> **INSTRUCTIONS FOR THE TASK**
Please, could you print all the lines below exactly, leaving out the pictures?
☆ ☆ ☆ ☆ ☆
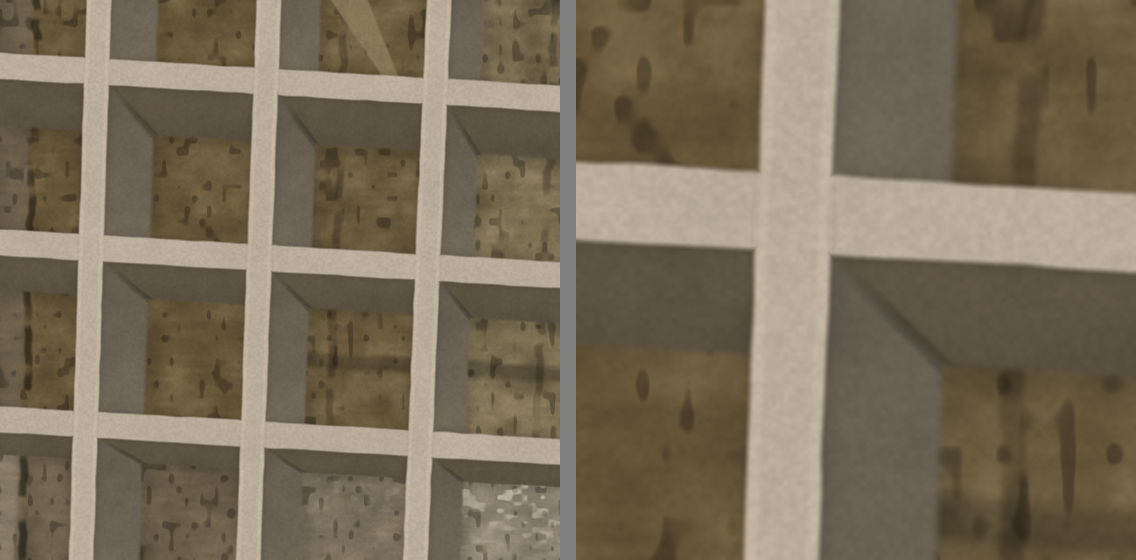
Left: the whole. Right: its middle third, enlarged.
Give the GLSL for this pattern, as a WebGL 2 fragment shader.

```glsl
#version 300 es
precision highp float;
// Tilted pale lattice of deep square boxes with weathered brown backs.
uniform vec2 u_resolution;
out vec4 fragColor;

const vec3 BAR = vec3(0.725, 0.675, 0.605);
const vec3 SIDE_WALL = vec3(0.425, 0.39, 0.335);
const vec3 TOP_WALL = vec3(0.365, 0.325, 0.26);
const vec3 BROWN = vec3(0.405, 0.34, 0.225);
const vec3 OLIVE = vec3(0.49, 0.44, 0.33);
const vec3 GREY_WOOD = vec3(0.54, 0.50, 0.43);
const vec2 PITCH = vec2(0.3035, 0.3155);
const float HALF_BAR = 0.074;

float hash(vec2 p) {
  vec3 q = fract(vec3(p.xyx) * 0.1031);
  q += dot(q, q.yzx + 33.33);
  return fract((q.x + q.y) * q.z);
}

float noise(vec2 p) {
  vec2 i = floor(p), f = fract(p);
  f = f * f * (3.0 - 2.0 * f);
  return mix(mix(hash(i), hash(i + vec2(1, 0)), f.x),
             mix(hash(i + vec2(0, 1)), hash(i + vec2(1, 1)), f.x), f.y);
}

float fbm(vec2 p) {
  float sum = 0.0, amp = 0.5;
  for (int i = 0; i < 4; i++) {
    sum += amp * noise(p);
    p = p * 2.03 + 17.1;
    amp *= 0.5;
  }
  return sum;
}

// Soft line around d = 0
float line(float d, float width) {
  return 1.0 - smoothstep(0.3 * width, width, abs(d));
}

// Skewed lattice coordinates, y running down
vec2 lattice(vec2 p) {
  float lean = 0.0295 + 0.0174 * p.x;
  return vec2(p.x + lean * p.y - 0.177, p.y - 0.0586 * p.x - 0.1175) / PITCH;
}

// Tapered pale strip from a to b
float strip(vec2 p, vec2 a, vec2 b, float wideEnd, float thinEnd) {
  vec2 ab = b - a;
  float t = clamp(dot(p - a, ab) / dot(ab, ab), 0.0, 1.0);
  float d = length(p - a - t * ab) - mix(wideEnd, thinEnd, t);
  return 1.0 - smoothstep(-0.003, 0.003, d);
}

// Wooden back of one box: tint, stains, seams and glints
vec3 backPanel(vec2 p, vec2 c, vec2 id) {
  float right = smoothstep(0.5, 2.0, id.x);
  float low = step(1.5, id.y);
  float stain = fbm(p * 22.0 + id * 5.0);
  vec3 wood = mix(BROWN, OLIVE, clamp(right * 0.85 + (stain - 0.45) * 0.7, 0.0, 1.0));
  vec3 lowWood = mix(vec3(0.42, 0.37, 0.29), GREY_WOOD, clamp(id.x * 0.55, 0.0, 1.0));
  wood = mix(wood, lowWood, low);
  wood *= 0.82 + 0.38 * stain;

  // Upright seam, shifting between columns
  float wobble = 0.03 * (noise(p * vec2(20.0, 45.0)) - 0.5);
  float seamX = id.x < 0.0 ? 0.64 : 0.45 + 0.24 * step(1.5, id.x);
  float hasSeam = id.x < 0.0 ? 1.0 : step(0.5, id.x) * (1.0 - low) * 0.5;
  float broken = smoothstep(0.25, 0.55, noise(p * vec2(12.0, 38.0)));
  wood *= 1.0 - 0.45 * hasSeam * broken * line(c.x - seamX + wobble, 0.035);
  float leftSlat = step(id.x, -0.5) * (1.0 - smoothstep(0.58, 0.64, c.x));
  wood = mix(wood, mix(SIDE_WALL, GREY_WOOD * 1.1, low), leftSlat * 0.6);

  // Level seam and fine fibres
  float level = step(0.5, id.x) * step(0.5, id.y) * (1.0 - low);
  wood *= 1.0 - 0.26 * level * line(c.y - 0.56 + wobble, 0.07);
  float fibre = noise(p * vec2(24.0, 130.0));
  wood *= 0.96 + 0.08 * fibre;
  wood *= 1.0 - 0.25 * smoothstep(0.72, 0.88, noise(p * vec2(75.0, 48.0)));
  float glint = smoothstep(0.62, 0.9, noise(p * vec2(65.0, 90.0)));
  return wood + 0.22 * glint * low * right * smoothstep(0.7, 0.2, c.y);
}

// Inside of a box: receding side and top walls around the back
vec3 boxInside(vec2 p, vec2 c, vec2 id) {
  vec2 depth = vec2(0.27 - 0.04 * id.x, 0.265 - 0.07 * id.y);
  vec2 a = (c - HALF_BAR) / depth;
  float inner = min(a.x, a.y);
  float topness = smoothstep(-0.08, 0.08, a.x - a.y);
  vec3 side = SIDE_WALL * (0.91 + 0.14 * c.y);
  vec3 top = TOP_WALL * (1.04 - 0.08 * a.y);
  vec3 wall = mix(side, top, topness);
  wall *= 1.0 - 0.2 * line(a.x - a.y, 0.16) * smoothstep(0.0, 0.7, inner);
  wall *= 0.94 + 0.12 * fbm(p * 30.0);
  vec3 back = backPanel(p, c, id) * mix(0.88, 1.0, smoothstep(1.0, 1.5, inner));
  vec3 col = mix(wall, back, smoothstep(0.95, 1.07, inner));
  float onBack = step(1.0, a.x) * step(id.y, -0.5);
  float shred = strip(p, vec2(0.62, -0.01), vec2(0.705, 0.15), 0.03, 0.011);
  return mix(col, vec3(0.55, 0.49, 0.36), 0.8 * shred * onBack);
}

void main() {
  vec2 p = gl_FragCoord.xy / u_resolution;
  p.y = 1.0 - p.y;
  vec2 g = lattice(p) + 0.006 * (vec2(noise(p.yx * 35.0), noise(p * 35.0)) - 0.5);
  vec2 c = fract(g), id = floor(g);
  vec2 fromBar = min(c, 1.0 - c) - HALF_BAR;

  // Box interior, shaded where it meets the bars
  float gap = min(fromBar.x, fromBar.y);
  vec3 col = boxInside(p, c, id) * (1.0 - 0.13 * exp(-max(gap, 0.0) * 55.0));

  // Bars with pale upright rims and faint joints
  vec3 bar = BAR * (0.97 + 0.06 * fbm(p * 14.0));
  bar *= 1.0 + 0.045 * line(fromBar.x + 0.012, 0.02);
  bar *= 1.0 - 0.035 * line(fromBar.x, 0.012);
  col = mix(bar, col, smoothstep(-0.008, 0.008, gap));

  // Fine grain
  float grain = noise(p * 240.0) + 0.6 * noise(p * 430.0) - 0.8;
  fragColor = vec4(col * (1.0 + 0.055 * grain), 1.0);
}
```
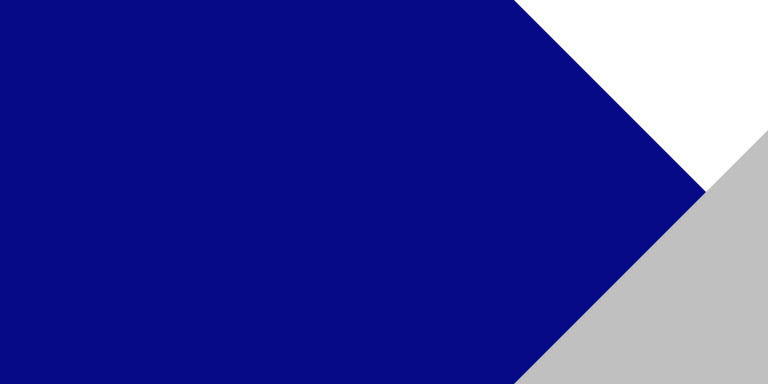
A Shadertoy shader for this background:

```glsl
// A flat navy field that ends in a right-angled arrow tip pointing right.
// Two diagonal half-planes cut the tip: white above, and grey below,
// which also overlaps the white in the right corner.

const vec3 NAVY  = vec3(0.025, 0.04, 0.53);
const vec3 WHITE = vec3(1.0);
const vec3 GREY  = vec3(0.753);

// Arrow tip, in units of canvas height
const vec2 TIP = vec2(1.8385, 0.5);

// Directions across the two 45 degree edges, pointing out of the navy field
const vec2 UPPER_NORMAL = vec2(0.70711, 0.70711);
const vec2 LOWER_NORMAL = vec2(0.70711, -0.70711);

// Smooth coverage of the half-plane lying beyond an edge through the tip
float halfPlane(vec2 p, vec2 normal, float pixel) {
    float distanceToEdge = dot(p - TIP, normal);
    return clamp(distanceToEdge / pixel + 0.5, 0.0, 1.0);
}

void mainImage(out vec4 fragColor, in vec2 fragCoord) {
    float pixel = 1.0 / iResolution.y;
    vec2 p = fragCoord * pixel;

    // Layers from back to front
    vec3 color = NAVY;
    color = mix(color, WHITE, halfPlane(p, UPPER_NORMAL, pixel));
    color = mix(color, GREY, halfPlane(p, LOWER_NORMAL, pixel));

    fragColor = vec4(color, 1.0);
}
```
☆ ☆ ☆ ☆ ☆
> **THE ANSWER**
Left: the whole. Right: its middle third, enlarged.
Give the GLSL for this pattern, as a WebGL 2 fragment shader.

```glsl
#version 300 es
precision highp float;
// Tilted pale lattice of deep square boxes with weathered brown backs.
uniform vec2 u_resolution;
out vec4 fragColor;

const vec3 BAR = vec3(0.725, 0.675, 0.605);
const vec3 SIDE_WALL = vec3(0.425, 0.39, 0.335);
const vec3 TOP_WALL = vec3(0.365, 0.325, 0.26);
const vec3 BROWN = vec3(0.405, 0.34, 0.225);
const vec3 OLIVE = vec3(0.49, 0.44, 0.33);
const vec3 GREY_WOOD = vec3(0.54, 0.50, 0.43);
const vec2 PITCH = vec2(0.3035, 0.3155);
const float HALF_BAR = 0.074;

float hash(vec2 p) {
  vec3 q = fract(vec3(p.xyx) * 0.1031);
  q += dot(q, q.yzx + 33.33);
  return fract((q.x + q.y) * q.z);
}

float noise(vec2 p) {
  vec2 i = floor(p), f = fract(p);
  f = f * f * (3.0 - 2.0 * f);
  return mix(mix(hash(i), hash(i + vec2(1, 0)), f.x),
             mix(hash(i + vec2(0, 1)), hash(i + vec2(1, 1)), f.x), f.y);
}

float fbm(vec2 p) {
  float sum = 0.0, amp = 0.5;
  for (int i = 0; i < 4; i++) {
    sum += amp * noise(p);
    p = p * 2.03 + 17.1;
    amp *= 0.5;
  }
  return sum;
}

// Soft line around d = 0
float line(float d, float width) {
  return 1.0 - smoothstep(0.3 * width, width, abs(d));
}

// Skewed lattice coordinates, y running down
vec2 lattice(vec2 p) {
  float lean = 0.0295 + 0.0174 * p.x;
  return vec2(p.x + lean * p.y - 0.177, p.y - 0.0586 * p.x - 0.1175) / PITCH;
}

// Tapered pale strip from a to b
float strip(vec2 p, vec2 a, vec2 b, float wideEnd, float thinEnd) {
  vec2 ab = b - a;
  float t = clamp(dot(p - a, ab) / dot(ab, ab), 0.0, 1.0);
  float d = length(p - a - t * ab) - mix(wideEnd, thinEnd, t);
  return 1.0 - smoothstep(-0.003, 0.003, d);
}

// Wooden back of one box: tint, stains, seams and glints
vec3 backPanel(vec2 p, vec2 c, vec2 id) {
  float right = smoothstep(0.5, 2.0, id.x);
  float low = step(1.5, id.y);
  float stain = fbm(p * 22.0 + id * 5.0);
  vec3 wood = mix(BROWN, OLIVE, clamp(right * 0.85 + (stain - 0.45) * 0.7, 0.0, 1.0));
  vec3 lowWood = mix(vec3(0.42, 0.37, 0.29), GREY_WOOD, clamp(id.x * 0.55, 0.0, 1.0));
  wood = mix(wood, lowWood, low);
  wood *= 0.82 + 0.38 * stain;

  // Upright seam, shifting between columns
  float wobble = 0.03 * (noise(p * vec2(20.0, 45.0)) - 0.5);
  float seamX = id.x < 0.0 ? 0.64 : 0.45 + 0.24 * step(1.5, id.x);
  float hasSeam = id.x < 0.0 ? 1.0 : step(0.5, id.x) * (1.0 - low) * 0.5;
  float broken = smoothstep(0.25, 0.55, noise(p * vec2(12.0, 38.0)));
  wood *= 1.0 - 0.45 * hasSeam * broken * line(c.x - seamX + wobble, 0.035);
  float leftSlat = step(id.x, -0.5) * (1.0 - smoothstep(0.58, 0.64, c.x));
  wood = mix(wood, mix(SIDE_WALL, GREY_WOOD * 1.1, low), leftSlat * 0.6);

  // Level seam and fine fibres
  float level = step(0.5, id.x) * step(0.5, id.y) * (1.0 - low);
  wood *= 1.0 - 0.26 * level * line(c.y - 0.56 + wobble, 0.07);
  float fibre = noise(p * vec2(24.0, 130.0));
  wood *= 0.96 + 0.08 * fibre;
  wood *= 1.0 - 0.25 * smoothstep(0.72, 0.88, noise(p * vec2(75.0, 48.0)));
  float glint = smoothstep(0.62, 0.9, noise(p * vec2(65.0, 90.0)));
  return wood + 0.22 * glint * low * right * smoothstep(0.7, 0.2, c.y);
}

// Inside of a box: receding side and top walls around the back
vec3 boxInside(vec2 p, vec2 c, vec2 id) {
  vec2 depth = vec2(0.27 - 0.04 * id.x, 0.265 - 0.07 * id.y);
  vec2 a = (c - HALF_BAR) / depth;
  float inner = min(a.x, a.y);
  float topness = smoothstep(-0.08, 0.08, a.x - a.y);
  vec3 side = SIDE_WALL * (0.91 + 0.14 * c.y);
  vec3 top = TOP_WALL * (1.04 - 0.08 * a.y);
  vec3 wall = mix(side, top, topness);
  wall *= 1.0 - 0.2 * line(a.x - a.y, 0.16) * smoothstep(0.0, 0.7, inner);
  wall *= 0.94 + 0.12 * fbm(p * 30.0);
  vec3 back = backPanel(p, c, id) * mix(0.88, 1.0, smoothstep(1.0, 1.5, inner));
  vec3 col = mix(wall, back, smoothstep(0.95, 1.07, inner));
  float onBack = step(1.0, a.x) * step(id.y, -0.5);
  float shred = strip(p, vec2(0.62, -0.01), vec2(0.705, 0.15), 0.03, 0.011);
  return mix(col, vec3(0.55, 0.49, 0.36), 0.8 * shred * onBack);
}

void main() {
  vec2 p = gl_FragCoord.xy / u_resolution;
  p.y = 1.0 - p.y;
  vec2 g = lattice(p) + 0.006 * (vec2(noise(p.yx * 35.0), noise(p * 35.0)) - 0.5);
  vec2 c = fract(g), id = floor(g);
  vec2 fromBar = min(c, 1.0 - c) - HALF_BAR;

  // Box interior, shaded where it meets the bars
  float gap = min(fromBar.x, fromBar.y);
  vec3 col = boxInside(p, c, id) * (1.0 - 0.13 * exp(-max(gap, 0.0) * 55.0));

  // Bars with pale upright rims and faint joints
  vec3 bar = BAR * (0.97 + 0.06 * fbm(p * 14.0));
  bar *= 1.0 + 0.045 * line(fromBar.x + 0.012, 0.02);
  bar *= 1.0 - 0.035 * line(fromBar.x, 0.012);
  col = mix(bar, col, smoothstep(-0.008, 0.008, gap));

  // Fine grain
  float grain = noise(p * 240.0) + 0.6 * noise(p * 430.0) - 0.8;
  fragColor = vec4(col * (1.0 + 0.055 * grain), 1.0);
}
```
A Shadertoy shader for this background:

```glsl
// A flat navy field that ends in a right-angled arrow tip pointing right.
// Two diagonal half-planes cut the tip: white above, and grey below,
// which also overlaps the white in the right corner.

const vec3 NAVY  = vec3(0.025, 0.04, 0.53);
const vec3 WHITE = vec3(1.0);
const vec3 GREY  = vec3(0.753);

// Arrow tip, in units of canvas height
const vec2 TIP = vec2(1.8385, 0.5);

// Directions across the two 45 degree edges, pointing out of the navy field
const vec2 UPPER_NORMAL = vec2(0.70711, 0.70711);
const vec2 LOWER_NORMAL = vec2(0.70711, -0.70711);

// Smooth coverage of the half-plane lying beyond an edge through the tip
float halfPlane(vec2 p, vec2 normal, float pixel) {
    float distanceToEdge = dot(p - TIP, normal);
    return clamp(distanceToEdge / pixel + 0.5, 0.0, 1.0);
}

void mainImage(out vec4 fragColor, in vec2 fragCoord) {
    float pixel = 1.0 / iResolution.y;
    vec2 p = fragCoord * pixel;

    // Layers from back to front
    vec3 color = NAVY;
    color = mix(color, WHITE, halfPlane(p, UPPER_NORMAL, pixel));
    color = mix(color, GREY, halfPlane(p, LOWER_NORMAL, pixel));

    fragColor = vec4(color, 1.0);
}
```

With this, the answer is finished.